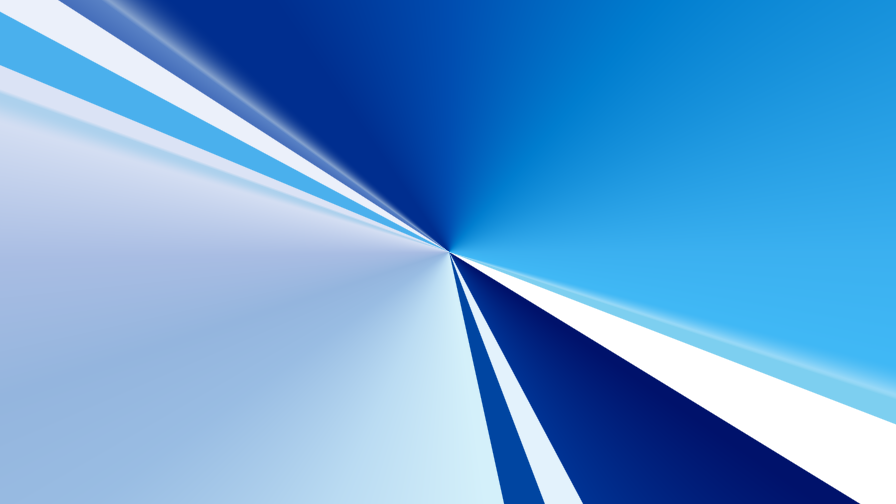
Give the GLSL for this background, as a Shadertoy shader.

```glsl
// A fan of blue and white rays that meet near the middle of the canvas.
// The polar angle, in degrees, selects the colour: soft ramps form the wide
// sweeps, sharp antialiased edges cut the blades, and two rims glow.

// Linear ramp from 0 to 1 between two angles
float ramp(float angle, float from, float to) {
    return clamp((angle - from) / (to - from), 0.0, 1.0);
}

// Antialiased step at one angle
float edge(float angle, float at, float blur) {
    return clamp((angle - at) / blur + 0.5, 0.0, 1.0);
}

// Blue sweep over the upper right, from bright sky to deep blue
vec3 blueSweep(float angle) {
    vec3 color = mix(vec3(0.25, 0.72, 0.96), vec3(0.23, 0.69, 0.94), ramp(angle, -13.0, 0.0));
    color = mix(color, vec3(0.09, 0.57, 0.86), ramp(angle, 0.0, 29.0));
    color = mix(color, vec3(0.00, 0.49, 0.81), ramp(angle, 29.0, 50.0));
    color = mix(color, vec3(0.00, 0.30, 0.69), ramp(angle, 50.0, 90.0));
    return mix(color, vec3(0.00, 0.18, 0.56), ramp(angle, 90.0, 125.0));
}

// Pale sweep over the lower left, lavender through steel blue to icy cyan
vec3 paleSweep(float angle) {
    vec3 color = mix(vec3(0.83, 0.87, 0.95), vec3(0.66, 0.74, 0.89), ramp(angle, 164.0, 181.0));
    color = mix(color, vec3(0.58, 0.71, 0.87), ramp(angle, 181.0, 198.0));
    color = mix(color, vec3(0.60, 0.74, 0.89), ramp(angle, 198.0, 215.0));
    color = mix(color, vec3(0.73, 0.86, 0.95), ramp(angle, 215.0, 246.0));
    return mix(color, vec3(0.83, 0.94, 0.98), ramp(angle, 246.0, 278.0));
}

void mainImage(out vec4 fragColor, in vec2 fragCoord) {
    vec2 p = (fragCoord - vec2(0.5013, 0.5) * iResolution.xy) / iResolution.y;
    float radius = max(length(p), 0.5 / iResolution.y);
    float blur = degrees(1.2 / (iResolution.y * radius));

    // Start the turn inside a plain blade so that the wrap stays hidden
    float angle = mod(degrees(atan(p.y, p.x)) + 73.0, 360.0) - 73.0;

    // Lower blades, counterclockwise
    vec3 deepBlue = vec3(0.0, 0.27, 0.63);
    vec3 navy = mix(vec3(0.0, 0.20, 0.58), vec3(0.0, 0.07, 0.42), ramp(angle, -62.0, -34.0));
    vec3 color = mix(deepBlue, vec3(0.89, 0.95, 0.99), edge(angle, -69.2, blur));
    color = mix(color, navy, edge(angle, -62.0, blur));
    color = mix(color, vec3(1.0), edge(angle, -31.5, blur));
    color = mix(color, vec3(0.49, 0.81, 0.94), edge(angle, -21.1, blur));

    // Blue sweep with a glowing rim at each end
    float rightGlow = 0.65 * pow(1.0 - ramp(angle, -18.0, -14.2), 1.6);
    float leftGlow = 0.65 * pow(ramp(angle, 137.5, 143.6), 2.2);
    vec3 sweep = mix(blueSweep(angle), vec3(0.86, 0.95, 0.98), rightGlow);
    sweep = mix(sweep, vec3(0.84, 0.91, 0.95), leftGlow);
    color = mix(color, sweep, edge(angle, -18.0, blur + 0.5));

    // Upper left blades
    vec3 slate = mix(vec3(0.36, 0.52, 0.78), vec3(0.27, 0.43, 0.73), ramp(angle, 143.6, 147.2));
    color = mix(color, slate, edge(angle, 143.8, blur + 0.5));
    color = mix(color, vec3(0.92, 0.94, 0.98), edge(angle, 147.2, blur));
    color = mix(color, vec3(0.29, 0.69, 0.93), edge(angle, 151.85, blur));
    color = mix(color, vec3(0.86, 0.89, 0.96), edge(angle, 157.4, blur));
    color = mix(color, vec3(0.68, 0.82, 0.93), edge(angle, 160.3, blur + 0.4));

    // Pale sweep, then the blade that closes the turn
    color = mix(color, paleSweep(angle), smoothstep(161.0, 164.2, angle));
    color = mix(color, deepBlue, edge(angle, 282.3, blur));

    fragColor = vec4(color, 1.0);
}
```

..............................

WORK ORDER:
Return the records above exactly as written. Do not include their images.

EXPECTED ANSWER:
Give the GLSL for this background, as a Shadertoy shader.

```glsl
// A fan of blue and white rays that meet near the middle of the canvas.
// The polar angle, in degrees, selects the colour: soft ramps form the wide
// sweeps, sharp antialiased edges cut the blades, and two rims glow.

// Linear ramp from 0 to 1 between two angles
float ramp(float angle, float from, float to) {
    return clamp((angle - from) / (to - from), 0.0, 1.0);
}

// Antialiased step at one angle
float edge(float angle, float at, float blur) {
    return clamp((angle - at) / blur + 0.5, 0.0, 1.0);
}

// Blue sweep over the upper right, from bright sky to deep blue
vec3 blueSweep(float angle) {
    vec3 color = mix(vec3(0.25, 0.72, 0.96), vec3(0.23, 0.69, 0.94), ramp(angle, -13.0, 0.0));
    color = mix(color, vec3(0.09, 0.57, 0.86), ramp(angle, 0.0, 29.0));
    color = mix(color, vec3(0.00, 0.49, 0.81), ramp(angle, 29.0, 50.0));
    color = mix(color, vec3(0.00, 0.30, 0.69), ramp(angle, 50.0, 90.0));
    return mix(color, vec3(0.00, 0.18, 0.56), ramp(angle, 90.0, 125.0));
}

// Pale sweep over the lower left, lavender through steel blue to icy cyan
vec3 paleSweep(float angle) {
    vec3 color = mix(vec3(0.83, 0.87, 0.95), vec3(0.66, 0.74, 0.89), ramp(angle, 164.0, 181.0));
    color = mix(color, vec3(0.58, 0.71, 0.87), ramp(angle, 181.0, 198.0));
    color = mix(color, vec3(0.60, 0.74, 0.89), ramp(angle, 198.0, 215.0));
    color = mix(color, vec3(0.73, 0.86, 0.95), ramp(angle, 215.0, 246.0));
    return mix(color, vec3(0.83, 0.94, 0.98), ramp(angle, 246.0, 278.0));
}

void mainImage(out vec4 fragColor, in vec2 fragCoord) {
    vec2 p = (fragCoord - vec2(0.5013, 0.5) * iResolution.xy) / iResolution.y;
    float radius = max(length(p), 0.5 / iResolution.y);
    float blur = degrees(1.2 / (iResolution.y * radius));

    // Start the turn inside a plain blade so that the wrap stays hidden
    float angle = mod(degrees(atan(p.y, p.x)) + 73.0, 360.0) - 73.0;

    // Lower blades, counterclockwise
    vec3 deepBlue = vec3(0.0, 0.27, 0.63);
    vec3 navy = mix(vec3(0.0, 0.20, 0.58), vec3(0.0, 0.07, 0.42), ramp(angle, -62.0, -34.0));
    vec3 color = mix(deepBlue, vec3(0.89, 0.95, 0.99), edge(angle, -69.2, blur));
    color = mix(color, navy, edge(angle, -62.0, blur));
    color = mix(color, vec3(1.0), edge(angle, -31.5, blur));
    color = mix(color, vec3(0.49, 0.81, 0.94), edge(angle, -21.1, blur));

    // Blue sweep with a glowing rim at each end
    float rightGlow = 0.65 * pow(1.0 - ramp(angle, -18.0, -14.2), 1.6);
    float leftGlow = 0.65 * pow(ramp(angle, 137.5, 143.6), 2.2);
    vec3 sweep = mix(blueSweep(angle), vec3(0.86, 0.95, 0.98), rightGlow);
    sweep = mix(sweep, vec3(0.84, 0.91, 0.95), leftGlow);
    color = mix(color, sweep, edge(angle, -18.0, blur + 0.5));

    // Upper left blades
    vec3 slate = mix(vec3(0.36, 0.52, 0.78), vec3(0.27, 0.43, 0.73), ramp(angle, 143.6, 147.2));
    color = mix(color, slate, edge(angle, 143.8, blur + 0.5));
    color = mix(color, vec3(0.92, 0.94, 0.98), edge(angle, 147.2, blur));
    color = mix(color, vec3(0.29, 0.69, 0.93), edge(angle, 151.85, blur));
    color = mix(color, vec3(0.86, 0.89, 0.96), edge(angle, 157.4, blur));
    color = mix(color, vec3(0.68, 0.82, 0.93), edge(angle, 160.3, blur + 0.4));

    // Pale sweep, then the blade that closes the turn
    color = mix(color, paleSweep(angle), smoothstep(161.0, 164.2, angle));
    color = mix(color, deepBlue, edge(angle, 282.3, blur));

    fragColor = vec4(color, 1.0);
}
```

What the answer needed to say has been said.